About this task: A single number is the answer: how many lines of the entries contain the word "next"?

The data:
....................
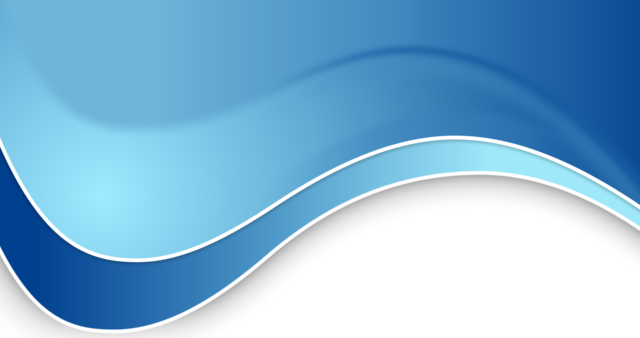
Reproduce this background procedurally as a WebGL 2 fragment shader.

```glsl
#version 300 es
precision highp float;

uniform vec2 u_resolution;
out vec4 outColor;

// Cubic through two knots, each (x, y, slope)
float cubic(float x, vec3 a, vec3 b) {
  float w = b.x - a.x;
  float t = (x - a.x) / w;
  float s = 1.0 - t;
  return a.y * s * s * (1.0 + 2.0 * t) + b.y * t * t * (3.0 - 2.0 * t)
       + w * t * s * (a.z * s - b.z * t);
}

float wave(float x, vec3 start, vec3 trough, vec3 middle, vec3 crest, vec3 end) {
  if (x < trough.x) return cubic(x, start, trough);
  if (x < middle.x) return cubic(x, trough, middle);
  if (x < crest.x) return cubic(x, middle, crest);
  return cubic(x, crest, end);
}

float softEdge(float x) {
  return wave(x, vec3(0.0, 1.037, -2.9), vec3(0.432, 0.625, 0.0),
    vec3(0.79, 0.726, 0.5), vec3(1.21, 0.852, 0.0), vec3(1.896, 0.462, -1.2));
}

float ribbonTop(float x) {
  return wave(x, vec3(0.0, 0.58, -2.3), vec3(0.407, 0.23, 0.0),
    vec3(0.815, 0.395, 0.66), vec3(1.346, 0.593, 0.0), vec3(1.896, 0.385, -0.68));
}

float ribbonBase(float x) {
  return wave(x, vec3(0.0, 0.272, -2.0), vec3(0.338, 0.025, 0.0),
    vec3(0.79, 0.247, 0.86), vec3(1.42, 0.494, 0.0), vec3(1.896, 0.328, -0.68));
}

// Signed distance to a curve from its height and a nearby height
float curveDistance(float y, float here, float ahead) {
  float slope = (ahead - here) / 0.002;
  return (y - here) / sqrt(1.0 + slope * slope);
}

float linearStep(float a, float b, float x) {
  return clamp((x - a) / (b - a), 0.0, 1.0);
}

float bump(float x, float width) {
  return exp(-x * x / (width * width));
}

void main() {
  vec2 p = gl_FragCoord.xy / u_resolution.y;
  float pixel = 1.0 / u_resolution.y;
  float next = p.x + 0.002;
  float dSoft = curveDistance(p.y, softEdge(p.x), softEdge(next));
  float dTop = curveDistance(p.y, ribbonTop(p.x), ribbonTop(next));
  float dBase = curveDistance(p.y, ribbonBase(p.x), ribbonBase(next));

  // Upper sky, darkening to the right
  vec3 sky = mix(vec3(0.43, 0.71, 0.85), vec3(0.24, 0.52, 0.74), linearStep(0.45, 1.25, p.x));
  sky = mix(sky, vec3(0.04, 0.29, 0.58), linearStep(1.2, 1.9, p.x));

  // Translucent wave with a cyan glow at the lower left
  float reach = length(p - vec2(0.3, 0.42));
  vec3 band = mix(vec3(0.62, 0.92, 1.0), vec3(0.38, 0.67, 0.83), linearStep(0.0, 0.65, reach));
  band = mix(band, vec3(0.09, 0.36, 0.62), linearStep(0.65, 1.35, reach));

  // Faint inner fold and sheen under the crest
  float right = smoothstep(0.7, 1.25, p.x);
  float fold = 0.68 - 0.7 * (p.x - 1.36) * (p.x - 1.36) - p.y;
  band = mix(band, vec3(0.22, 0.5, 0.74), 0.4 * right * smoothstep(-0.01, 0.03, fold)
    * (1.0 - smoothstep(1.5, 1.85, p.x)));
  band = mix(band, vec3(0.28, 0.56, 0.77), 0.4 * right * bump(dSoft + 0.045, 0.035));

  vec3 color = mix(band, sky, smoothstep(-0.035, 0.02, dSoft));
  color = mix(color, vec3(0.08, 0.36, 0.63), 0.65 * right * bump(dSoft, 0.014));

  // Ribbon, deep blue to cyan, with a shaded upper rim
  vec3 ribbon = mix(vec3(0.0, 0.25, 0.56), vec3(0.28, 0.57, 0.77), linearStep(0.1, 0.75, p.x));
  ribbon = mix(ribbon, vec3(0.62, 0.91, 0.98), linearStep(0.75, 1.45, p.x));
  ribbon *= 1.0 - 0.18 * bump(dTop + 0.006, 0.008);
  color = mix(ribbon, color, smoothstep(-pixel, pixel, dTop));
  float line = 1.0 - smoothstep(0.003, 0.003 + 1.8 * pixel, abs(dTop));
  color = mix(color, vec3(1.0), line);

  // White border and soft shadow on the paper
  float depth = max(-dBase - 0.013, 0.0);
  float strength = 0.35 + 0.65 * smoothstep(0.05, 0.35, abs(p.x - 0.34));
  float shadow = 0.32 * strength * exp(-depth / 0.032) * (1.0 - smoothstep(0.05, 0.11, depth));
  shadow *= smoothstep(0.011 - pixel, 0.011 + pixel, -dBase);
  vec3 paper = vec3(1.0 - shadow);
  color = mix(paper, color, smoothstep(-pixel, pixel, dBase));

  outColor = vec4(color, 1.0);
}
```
....................
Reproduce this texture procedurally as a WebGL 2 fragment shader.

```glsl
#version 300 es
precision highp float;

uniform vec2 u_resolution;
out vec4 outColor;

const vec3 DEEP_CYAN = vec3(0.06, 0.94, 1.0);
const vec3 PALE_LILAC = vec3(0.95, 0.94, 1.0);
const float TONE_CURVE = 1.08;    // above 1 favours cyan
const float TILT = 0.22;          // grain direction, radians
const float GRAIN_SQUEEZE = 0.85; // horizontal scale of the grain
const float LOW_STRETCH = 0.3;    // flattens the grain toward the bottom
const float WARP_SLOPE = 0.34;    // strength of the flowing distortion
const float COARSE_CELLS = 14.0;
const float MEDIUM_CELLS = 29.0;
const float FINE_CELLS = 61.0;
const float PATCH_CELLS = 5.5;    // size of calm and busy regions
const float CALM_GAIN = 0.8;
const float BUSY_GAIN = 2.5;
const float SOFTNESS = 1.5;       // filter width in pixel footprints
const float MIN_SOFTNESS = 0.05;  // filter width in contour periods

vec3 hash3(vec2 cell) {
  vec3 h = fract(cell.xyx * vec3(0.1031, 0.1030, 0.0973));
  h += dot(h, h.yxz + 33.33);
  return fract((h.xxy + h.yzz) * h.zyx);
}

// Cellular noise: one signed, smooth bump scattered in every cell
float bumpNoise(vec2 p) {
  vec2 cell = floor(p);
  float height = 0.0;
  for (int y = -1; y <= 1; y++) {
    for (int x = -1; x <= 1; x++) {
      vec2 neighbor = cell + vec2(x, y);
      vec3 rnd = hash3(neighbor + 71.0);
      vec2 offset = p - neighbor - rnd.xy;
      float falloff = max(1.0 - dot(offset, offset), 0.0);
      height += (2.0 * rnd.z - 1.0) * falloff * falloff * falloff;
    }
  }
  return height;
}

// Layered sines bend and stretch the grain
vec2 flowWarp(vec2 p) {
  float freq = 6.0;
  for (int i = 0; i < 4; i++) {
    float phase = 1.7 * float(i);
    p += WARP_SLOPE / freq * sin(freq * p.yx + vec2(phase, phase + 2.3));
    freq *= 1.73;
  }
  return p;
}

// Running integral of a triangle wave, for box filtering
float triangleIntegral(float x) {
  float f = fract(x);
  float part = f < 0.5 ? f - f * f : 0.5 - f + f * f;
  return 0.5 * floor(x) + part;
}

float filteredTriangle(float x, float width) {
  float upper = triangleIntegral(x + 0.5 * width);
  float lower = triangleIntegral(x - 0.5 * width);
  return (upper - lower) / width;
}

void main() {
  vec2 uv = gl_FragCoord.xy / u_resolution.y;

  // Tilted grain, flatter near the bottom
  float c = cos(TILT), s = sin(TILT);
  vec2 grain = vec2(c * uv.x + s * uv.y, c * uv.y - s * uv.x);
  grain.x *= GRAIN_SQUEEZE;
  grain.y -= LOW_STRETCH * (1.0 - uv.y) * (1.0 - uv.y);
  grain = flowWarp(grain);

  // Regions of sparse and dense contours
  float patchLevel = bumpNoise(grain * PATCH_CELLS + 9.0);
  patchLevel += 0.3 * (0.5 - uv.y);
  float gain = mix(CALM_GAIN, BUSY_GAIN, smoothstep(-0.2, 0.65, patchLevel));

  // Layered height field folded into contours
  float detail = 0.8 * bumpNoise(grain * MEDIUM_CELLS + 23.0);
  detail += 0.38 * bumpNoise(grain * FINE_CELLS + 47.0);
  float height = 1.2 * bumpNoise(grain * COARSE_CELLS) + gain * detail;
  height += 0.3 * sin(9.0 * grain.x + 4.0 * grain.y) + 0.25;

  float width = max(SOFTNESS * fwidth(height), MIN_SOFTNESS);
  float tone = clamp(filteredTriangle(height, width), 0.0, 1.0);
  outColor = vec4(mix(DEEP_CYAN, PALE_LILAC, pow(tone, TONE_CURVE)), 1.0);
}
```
....................
Result: 4